Format

Send to

Choose Destination
Early Interv Psychiatry. 2013 Nov;7(4):427-30. doi: 10.1111/eip.12013. Epub 2013 Jan 24.

Cyberbullying in those at clinical high risk for psychosis.

Author information

1
Department of Psychiatry, Hotchkiss Brain Institute, University of Calgary, Calgary, Alberta, Canada.

Abstract

AIM:

Several studies suggest an association between experiences of childhood trauma including bullying and the development of psychotic symptoms. The use of communications technology has created a new media for bullying called 'cyberbullying'. Research has demonstrated associations between traditional bullying and cyberbullying. Negative effects of cyberbullying appear similar in nature and severity to the reported effects of traditional bullying. Our aim was to examine the prevalence and correlates of cyberbullying in those at clinical high risk (CHR) for psychosis.

METHODS:

Fifty young people at CHR for psychosis were administered the Childhood Trauma Questionnaire with added questions about cyberbullying.

RESULTS:

Cyberbullying was reported in 38% of the sample.

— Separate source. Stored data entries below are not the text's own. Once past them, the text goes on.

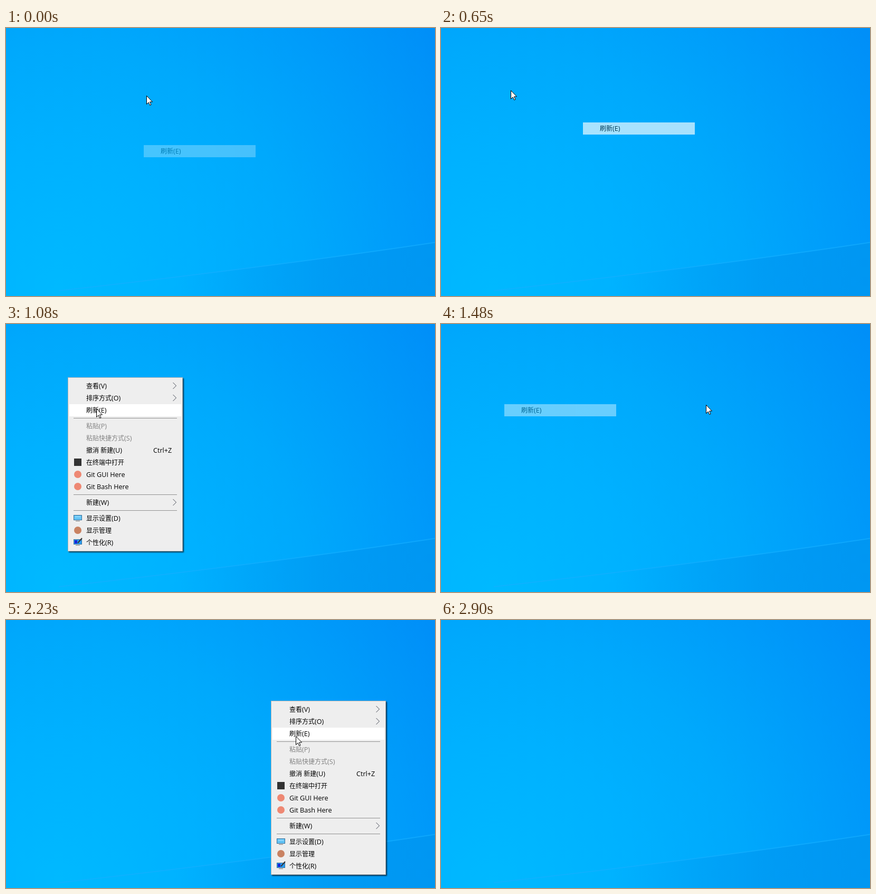
These frames come from a looping animation (813x508 px, 3.31 s). An HTML page:

```html
<!DOCTYPE html>
<html lang="zh-CN">
<head>
<meta charset="utf-8">
<title>刷新</title>
<style>
html, body { margin: 0; width: 100%; height: 100%; overflow: hidden; background: #00a9fc; }
svg { display: block; width: 813px; height: 508px; }
text { font: 12px "Open Sans", "Noto Sans CJK SC", "Noto Sans CJK", sans-serif; white-space: pre; }
.latin { font-size: 12.6px; }
.panel { fill: #eee; stroke: #b4b4b4; filter: drop-shadow(2.5px 2.5px 1px rgba(0, 0, 0, .65)); }
.chevron { fill: none; stroke: #454a55; }
</style>
</head>
<body>
<svg viewBox="0 0 813 508">
  <defs>
    <radialGradient id="sky" gradientUnits="userSpaceOnUse" cx="100" cy="500" r="860">
      <stop offset="0" stop-color="#00b9ff"/>
      <stop offset=".31" stop-color="#00b1ff"/>
      <stop offset=".54" stop-color="#00a9fc"/>
      <stop offset="1" stop-color="#008ff8"/>
    </radialGradient>
    <linearGradient id="shade">
      <stop offset=".4" stop-color="#0096f0" stop-opacity="0"/>
      <stop offset=".75" stop-color="#0096f0" stop-opacity=".6"/>
      <stop offset="1" stop-color="#0096f0" stop-opacity=".8"/>
    </linearGradient>
  </defs>
  <rect width="813" height="508" fill="url(#sky)"/>
  <path d="M0 508Q500 455 813 407V508Z" fill="url(#shade)"/>
  <path d="M100 498Q500 453 813 406.5" fill="none" stroke="#18b0ff" stroke-width="2" opacity=".6"/>
  <g id="faded"><rect width="212" height="23" fill="#fff"/></g>
  <g id="menu">
    <rect class="panel" x=".5" y=".5" width="217" height="329"/>
    <rect id="hover" x="3" width="212" height="23" fill="#fff"/>
  </g>
  <path id="cursor" d="M.5 .5V16.5L4.2 13L6.7 18.5L9 17.5L6.6 12H11.5Z" fill="#fff" stroke="#000"/>
</svg>
<script>
const $ = id => document.getElementById(id);
const ROW = 23, GAP = 7, LOOP = 3310;

function add(parent, tag, attrs, content = '') {
  const node = document.createElementNS('http://www.w3.org/2000/svg', tag);
  for (const key in attrs) node.setAttribute(key, attrs[key]);
  node.innerHTML = content;
  return parent.appendChild(node);
}

function label(parent, x, y, words, fill = '#000') {
  const node = add(parent, 'text', { x, y, fill });
  for (const run of words.match(/[ -~]+|[^ -~]+/g))
    add(node, 'tspan', run < '~' ? { class: 'latin' } : {}, run);
}

// Icons are centred on their own origin
const dot = color => `<circle r="7" fill="${color}"/>`;
const monitor = color => `<rect x="-7.5" y="-5.5" width="15" height="9" fill="${color}" stroke="#3a6f98"/>
  <path d="M-4 5.5H4" stroke="#777"/>`;
const icons = {
  terminal: '<rect x="-7" y="-7" width="14" height="14" fill="#333"/>',
  git: dot('#ee8873'),
  colors: dot('#c98262'),
  display: monitor('#62c3f5') + '<path d="M-5 -2.5H5" stroke="#b4e6ff"/>',
  theme: monitor('#2a9df4') + `<path d="M-6 -4H-1V2H-6Z" fill="#1822d8"/>
    <path d="M0 1L8 -8" stroke="#333" stroke-width="2"/>`
};

const items = [
  { text: '查看(V)', more: true }, { text: '排序方式(O)', more: true }, { text: '刷新(E)' }, null,
  { text: '粘贴(P)', fill: '#838383' }, { text: '粘贴快捷方式(S)', fill: '#838383' },
  { text: '撤消 新建(U)', keys: 'Ctrl+Z' }, { text: '在终端中打开', icon: 'terminal' },
  { text: 'Git GUI Here', icon: 'git' }, { text: 'Git Bash Here', icon: 'git' }, null,
  { text: '新建(W)', more: true }, null,
  { text: '显示设置(D)', icon: 'display' }, { text: '显示管理', icon: 'colors' },
  { text: '个性化(R)', icon: 'theme' }
];

// Lay the rows out from top to bottom; null is a separator
const tops = [];
let top_ = 5;
for (const item of items) {
  if (!item) {
    add($('menu'), 'path', { d: `M11 ${top_ + 3.5}H207`, stroke: '#919191' });
    top_ += GAP;
    continue;
  }
  label($('menu'), 35, top_ + 16, item.text, item.fill);
  if (item.keys) label($('menu'), 162, top_ + 16, item.keys);
  if (item.more) add($('menu'), 'path', { class: 'chevron', d: `M199.5 ${top_ + 5}l6 6l-6 6` });
  if (item.icon) add($('menu'), 'g', { transform: `translate(19 ${top_ + 11})` }, icons[item.icon]);
  tops.push(top_);
  top_ += ROW;
}
label($('faded'), 32, 16, '刷新(E)');

// The picture holds still between these times
const ticks = [0, 120, 240, 650, 810, 930, 1080, 1480, 1620, 1740, 1860, 2110, 2230, 2380, 2500, 2650, 2770, 2900];

// Each menu is open from open to close, then its chosen row fades from fade on
const menus = [
  { x: 258, y: 171, open: -400, close: 0, fade: -170 },
  { x: 266, y: 128, open: 120, close: 650, fade: 650 },
  { x: 117, y: 101, open: 930, close: 1480, fade: 1370 },
  { x: 502, y: 153, open: 1620, close: 2380, fade: 2370 }
];

// Pointer path: time, x, y
const path = [
  [0, 266, 128], [240, 309, 185], [650, 132, 118], [810, 117, 101], [1080, 171, 160],
  [1480, 502, 153], [1860, 539, 230], [2230, 549, 220], [2380, 549, 220],
  [2500, 756, 420], [2650, 769, 489], [2770, 770, 510], [LOOP, 770, 510]
];

function pointerAt(t) {
  const i = path.findIndex(key => key[0] > t);
  const [t0, x0, y0] = path[i - 1], [t1, x1, y1] = path[i];
  const p = (t - t0) / (t1 - t0), ease = p * (2 - p);
  return { x: x0 + (x1 - x0) * ease, y: y0 + (y1 - y0) * ease };
}

function place(id, shown, x, y, opacity = 1) {
  $(id).style.display = shown ? '' : 'none';
  $(id).setAttribute('transform', `translate(${Math.round(x)} ${Math.round(y)})`);
  $(id).setAttribute('opacity', opacity);
}

function draw(time) {
  const t = ticks.filter(tick => tick <= time).pop();
  const pointer = pointerAt(t);
  const open = menus.find(m => t >= m.open && t < m.close);
  const { x, y, close, fade } = menus.filter(m => t >= m.close).pop();
  const alpha = .66 * (1 - (t - fade) / 290);

  place('cursor', true, pointer.x, pointer.y);
  place('faded', !open && alpha > 0, x + 3, y + tops[2], alpha);
  place('menu', open, open ? open.x : 0, open ? open.y : 0);
  if (!open) return;
  const row = tops.find(top => pointer.y - open.y >= top && pointer.y - open.y < top + ROW);
  $('hover').style.display = row ? '' : 'none';
  $('hover').setAttribute('y', row || 0);
}

const start = performance.now();
function tick() {
  draw((performance.now() - start) % LOOP);
  requestAnimationFrame(tick);
}
tick();
</script>
</body>
</html>
```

Those who experienced cyberbullying also reported experiencing previous trauma.

CONCLUSION:

It is possible that cyberbullying may be a problem for those at CHR of psychosis, and due to the vulnerable nature of these young people may have longitudinal implications.

KEYWORDS:

childhood trauma; clinical high risk; cyberbullying; prodromal; psychosis

PMID:
23343259
PMCID:
PMC3812323
DOI:
10.1111/eip.12013
[Indexed for MEDLINE]
Free PMC Article

Supplemental Content

Full text links

Icon for Wiley Icon for PubMed Central
Loading ...
Support Center